Exercise | Without the images, set down each entry exactly.

Records for this task |
<<<<

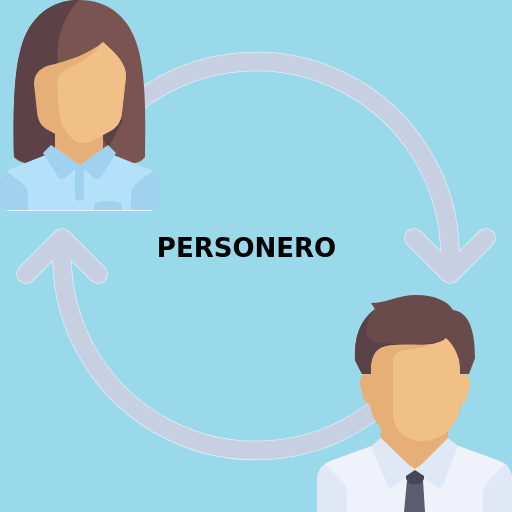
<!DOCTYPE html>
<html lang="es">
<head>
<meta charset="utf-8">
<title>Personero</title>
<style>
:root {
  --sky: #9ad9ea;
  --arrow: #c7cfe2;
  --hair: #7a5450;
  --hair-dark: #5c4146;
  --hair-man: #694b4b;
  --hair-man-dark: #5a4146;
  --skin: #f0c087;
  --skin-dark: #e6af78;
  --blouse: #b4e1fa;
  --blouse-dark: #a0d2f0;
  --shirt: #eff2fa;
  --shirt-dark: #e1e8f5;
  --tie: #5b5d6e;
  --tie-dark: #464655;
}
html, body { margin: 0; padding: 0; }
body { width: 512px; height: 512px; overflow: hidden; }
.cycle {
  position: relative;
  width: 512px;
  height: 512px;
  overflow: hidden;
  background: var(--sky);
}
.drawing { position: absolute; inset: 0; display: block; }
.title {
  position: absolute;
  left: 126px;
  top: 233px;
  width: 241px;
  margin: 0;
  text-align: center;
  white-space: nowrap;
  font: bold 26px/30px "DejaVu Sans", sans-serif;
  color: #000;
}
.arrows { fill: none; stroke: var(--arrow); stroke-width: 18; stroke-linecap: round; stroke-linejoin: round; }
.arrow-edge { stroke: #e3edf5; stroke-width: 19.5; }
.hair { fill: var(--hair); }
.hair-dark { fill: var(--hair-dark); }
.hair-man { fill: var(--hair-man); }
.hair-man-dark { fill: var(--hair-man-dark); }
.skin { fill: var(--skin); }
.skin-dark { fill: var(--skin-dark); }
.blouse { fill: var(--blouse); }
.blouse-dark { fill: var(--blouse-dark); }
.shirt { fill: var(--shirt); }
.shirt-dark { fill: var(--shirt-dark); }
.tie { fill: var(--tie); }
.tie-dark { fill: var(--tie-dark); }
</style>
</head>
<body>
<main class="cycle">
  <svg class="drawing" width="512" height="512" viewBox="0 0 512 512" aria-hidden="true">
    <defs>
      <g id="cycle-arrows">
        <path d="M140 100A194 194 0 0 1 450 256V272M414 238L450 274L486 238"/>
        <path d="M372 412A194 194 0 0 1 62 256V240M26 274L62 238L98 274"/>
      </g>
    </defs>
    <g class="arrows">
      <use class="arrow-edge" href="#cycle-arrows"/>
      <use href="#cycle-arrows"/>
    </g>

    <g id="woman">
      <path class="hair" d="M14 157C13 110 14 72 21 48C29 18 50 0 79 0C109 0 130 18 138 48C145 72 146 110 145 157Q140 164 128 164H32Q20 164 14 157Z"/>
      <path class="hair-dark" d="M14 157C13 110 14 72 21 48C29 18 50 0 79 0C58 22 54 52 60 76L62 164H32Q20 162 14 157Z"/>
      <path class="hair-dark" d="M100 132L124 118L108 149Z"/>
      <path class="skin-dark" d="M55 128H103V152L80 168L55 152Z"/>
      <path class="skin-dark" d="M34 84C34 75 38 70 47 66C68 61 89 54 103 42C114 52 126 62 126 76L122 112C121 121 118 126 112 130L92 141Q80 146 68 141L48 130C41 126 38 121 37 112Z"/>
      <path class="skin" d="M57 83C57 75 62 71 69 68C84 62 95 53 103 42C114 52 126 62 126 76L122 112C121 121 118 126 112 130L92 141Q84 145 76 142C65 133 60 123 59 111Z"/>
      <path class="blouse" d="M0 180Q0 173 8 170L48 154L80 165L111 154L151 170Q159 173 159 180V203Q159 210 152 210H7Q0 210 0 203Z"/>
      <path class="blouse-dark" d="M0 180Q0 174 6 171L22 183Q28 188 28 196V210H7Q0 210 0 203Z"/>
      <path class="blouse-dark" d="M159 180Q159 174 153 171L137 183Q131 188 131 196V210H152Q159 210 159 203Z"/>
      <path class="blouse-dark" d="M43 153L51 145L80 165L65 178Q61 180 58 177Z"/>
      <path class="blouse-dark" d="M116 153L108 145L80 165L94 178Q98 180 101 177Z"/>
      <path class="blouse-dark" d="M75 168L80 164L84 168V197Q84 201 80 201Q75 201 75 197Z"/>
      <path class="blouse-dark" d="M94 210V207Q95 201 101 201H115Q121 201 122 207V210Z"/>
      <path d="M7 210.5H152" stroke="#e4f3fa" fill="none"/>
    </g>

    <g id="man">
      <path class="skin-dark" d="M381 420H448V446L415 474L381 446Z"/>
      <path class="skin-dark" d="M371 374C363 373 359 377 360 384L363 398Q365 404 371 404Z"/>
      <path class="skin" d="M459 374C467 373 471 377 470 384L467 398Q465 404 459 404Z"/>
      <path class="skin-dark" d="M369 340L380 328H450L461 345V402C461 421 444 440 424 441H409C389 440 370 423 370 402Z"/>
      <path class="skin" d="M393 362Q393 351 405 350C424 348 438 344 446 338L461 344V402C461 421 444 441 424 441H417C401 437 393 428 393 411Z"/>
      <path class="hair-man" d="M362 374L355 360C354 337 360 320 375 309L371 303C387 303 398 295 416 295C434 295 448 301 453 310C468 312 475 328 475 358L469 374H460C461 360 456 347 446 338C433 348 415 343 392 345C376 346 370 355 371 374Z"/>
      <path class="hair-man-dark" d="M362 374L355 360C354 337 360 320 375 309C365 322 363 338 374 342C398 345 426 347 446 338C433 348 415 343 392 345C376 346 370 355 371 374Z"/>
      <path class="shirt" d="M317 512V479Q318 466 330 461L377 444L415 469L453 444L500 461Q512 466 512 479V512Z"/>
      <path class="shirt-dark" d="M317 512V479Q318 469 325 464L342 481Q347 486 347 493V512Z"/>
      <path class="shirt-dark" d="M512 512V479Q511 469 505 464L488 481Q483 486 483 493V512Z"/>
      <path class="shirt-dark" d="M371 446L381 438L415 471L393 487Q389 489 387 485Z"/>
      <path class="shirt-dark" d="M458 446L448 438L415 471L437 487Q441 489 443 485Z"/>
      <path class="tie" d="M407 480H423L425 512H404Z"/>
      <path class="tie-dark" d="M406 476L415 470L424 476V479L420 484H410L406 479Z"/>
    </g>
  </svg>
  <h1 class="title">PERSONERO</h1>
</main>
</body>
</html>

>>>>

Solution to this problem |
<!DOCTYPE html>
<html lang="es">
<head>
<meta charset="utf-8">
<title>Personero</title>
<style>
:root {
  --sky: #9ad9ea;
  --arrow: #c7cfe2;
  --hair: #7a5450;
  --hair-dark: #5c4146;
  --hair-man: #694b4b;
  --hair-man-dark: #5a4146;
  --skin: #f0c087;
  --skin-dark: #e6af78;
  --blouse: #b4e1fa;
  --blouse-dark: #a0d2f0;
  --shirt: #eff2fa;
  --shirt-dark: #e1e8f5;
  --tie: #5b5d6e;
  --tie-dark: #464655;
}
html, body { margin: 0; padding: 0; }
body { width: 512px; height: 512px; overflow: hidden; }
.cycle {
  position: relative;
  width: 512px;
  height: 512px;
  overflow: hidden;
  background: var(--sky);
}
.drawing { position: absolute; inset: 0; display: block; }
.title {
  position: absolute;
  left: 126px;
  top: 233px;
  width: 241px;
  margin: 0;
  text-align: center;
  white-space: nowrap;
  font: bold 26px/30px "DejaVu Sans", sans-serif;
  color: #000;
}
.arrows { fill: none; stroke: var(--arrow); stroke-width: 18; stroke-linecap: round; stroke-linejoin: round; }
.arrow-edge { stroke: #e3edf5; stroke-width: 19.5; }
.hair { fill: var(--hair); }
.hair-dark { fill: var(--hair-dark); }
.hair-man { fill: var(--hair-man); }
.hair-man-dark { fill: var(--hair-man-dark); }
.skin { fill: var(--skin); }
.skin-dark { fill: var(--skin-dark); }
.blouse { fill: var(--blouse); }
.blouse-dark { fill: var(--blouse-dark); }
.shirt { fill: var(--shirt); }
.shirt-dark { fill: var(--shirt-dark); }
.tie { fill: var(--tie); }
.tie-dark { fill: var(--tie-dark); }
</style>
</head>
<body>
<main class="cycle">
  <svg class="drawing" width="512" height="512" viewBox="0 0 512 512" aria-hidden="true">
    <defs>
      <g id="cycle-arrows">
        <path d="M140 100A194 194 0 0 1 450 256V272M414 238L450 274L486 238"/>
        <path d="M372 412A194 194 0 0 1 62 256V240M26 274L62 238L98 274"/>
      </g>
    </defs>
    <g class="arrows">
      <use class="arrow-edge" href="#cycle-arrows"/>
      <use href="#cycle-arrows"/>
    </g>

    <g id="woman">
      <path class="hair" d="M14 157C13 110 14 72 21 48C29 18 50 0 79 0C109 0 130 18 138 48C145 72 146 110 145 157Q140 164 128 164H32Q20 164 14 157Z"/>
      <path class="hair-dark" d="M14 157C13 110 14 72 21 48C29 18 50 0 79 0C58 22 54 52 60 76L62 164H32Q20 162 14 157Z"/>
      <path class="hair-dark" d="M100 132L124 118L108 149Z"/>
      <path class="skin-dark" d="M55 128H103V152L80 168L55 152Z"/>
      <path class="skin-dark" d="M34 84C34 75 38 70 47 66C68 61 89 54 103 42C114 52 126 62 126 76L122 112C121 121 118 126 112 130L92 141Q80 146 68 141L48 130C41 126 38 121 37 112Z"/>
      <path class="skin" d="M57 83C57 75 62 71 69 68C84 62 95 53 103 42C114 52 126 62 126 76L122 112C121 121 118 126 112 130L92 141Q84 145 76 142C65 133 60 123 59 111Z"/>
      <path class="blouse" d="M0 180Q0 173 8 170L48 154L80 165L111 154L151 170Q159 173 159 180V203Q159 210 152 210H7Q0 210 0 203Z"/>
      <path class="blouse-dark" d="M0 180Q0 174 6 171L22 183Q28 188 28 196V210H7Q0 210 0 203Z"/>
      <path class="blouse-dark" d="M159 180Q159 174 153 171L137 183Q131 188 131 196V210H152Q159 210 159 203Z"/>
      <path class="blouse-dark" d="M43 153L51 145L80 165L65 178Q61 180 58 177Z"/>
      <path class="blouse-dark" d="M116 153L108 145L80 165L94 178Q98 180 101 177Z"/>
      <path class="blouse-dark" d="M75 168L80 164L84 168V197Q84 201 80 201Q75 201 75 197Z"/>
      <path class="blouse-dark" d="M94 210V207Q95 201 101 201H115Q121 201 122 207V210Z"/>
      <path d="M7 210.5H152" stroke="#e4f3fa" fill="none"/>
    </g>

    <g id="man">
      <path class="skin-dark" d="M381 420H448V446L415 474L381 446Z"/>
      <path class="skin-dark" d="M371 374C363 373 359 377 360 384L363 398Q365 404 371 404Z"/>
      <path class="skin" d="M459 374C467 373 471 377 470 384L467 398Q465 404 459 404Z"/>
      <path class="skin-dark" d="M369 340L380 328H450L461 345V402C461 421 444 440 424 441H409C389 440 370 423 370 402Z"/>
      <path class="skin" d="M393 362Q393 351 405 350C424 348 438 344 446 338L461 344V402C461 421 444 441 424 441H417C401 437 393 428 393 411Z"/>
      <path class="hair-man" d="M362 374L355 360C354 337 360 320 375 309L371 303C387 303 398 295 416 295C434 295 448 301 453 310C468 312 475 328 475 358L469 374H460C461 360 456 347 446 338C433 348 415 343 392 345C376 346 370 355 371 374Z"/>
      <path class="hair-man-dark" d="M362 374L355 360C354 337 360 320 375 309C365 322 363 338 374 342C398 345 426 347 446 338C433 348 415 343 392 345C376 346 370 355 371 374Z"/>
      <path class="shirt" d="M317 512V479Q318 466 330 461L377 444L415 469L453 444L500 461Q512 466 512 479V512Z"/>
      <path class="shirt-dark" d="M317 512V479Q318 469 325 464L342 481Q347 486 347 493V512Z"/>
      <path class="shirt-dark" d="M512 512V479Q511 469 505 464L488 481Q483 486 483 493V512Z"/>
      <path class="shirt-dark" d="M371 446L381 438L415 471L393 487Q389 489 387 485Z"/>
      <path class="shirt-dark" d="M458 446L448 438L415 471L437 487Q441 489 443 485Z"/>
      <path class="tie" d="M407 480H423L425 512H404Z"/>
      <path class="tie-dark" d="M406 476L415 470L424 476V479L420 484H410L406 479Z"/>
    </g>
  </svg>
  <h1 class="title">PERSONERO</h1>
</main>
</body>
</html>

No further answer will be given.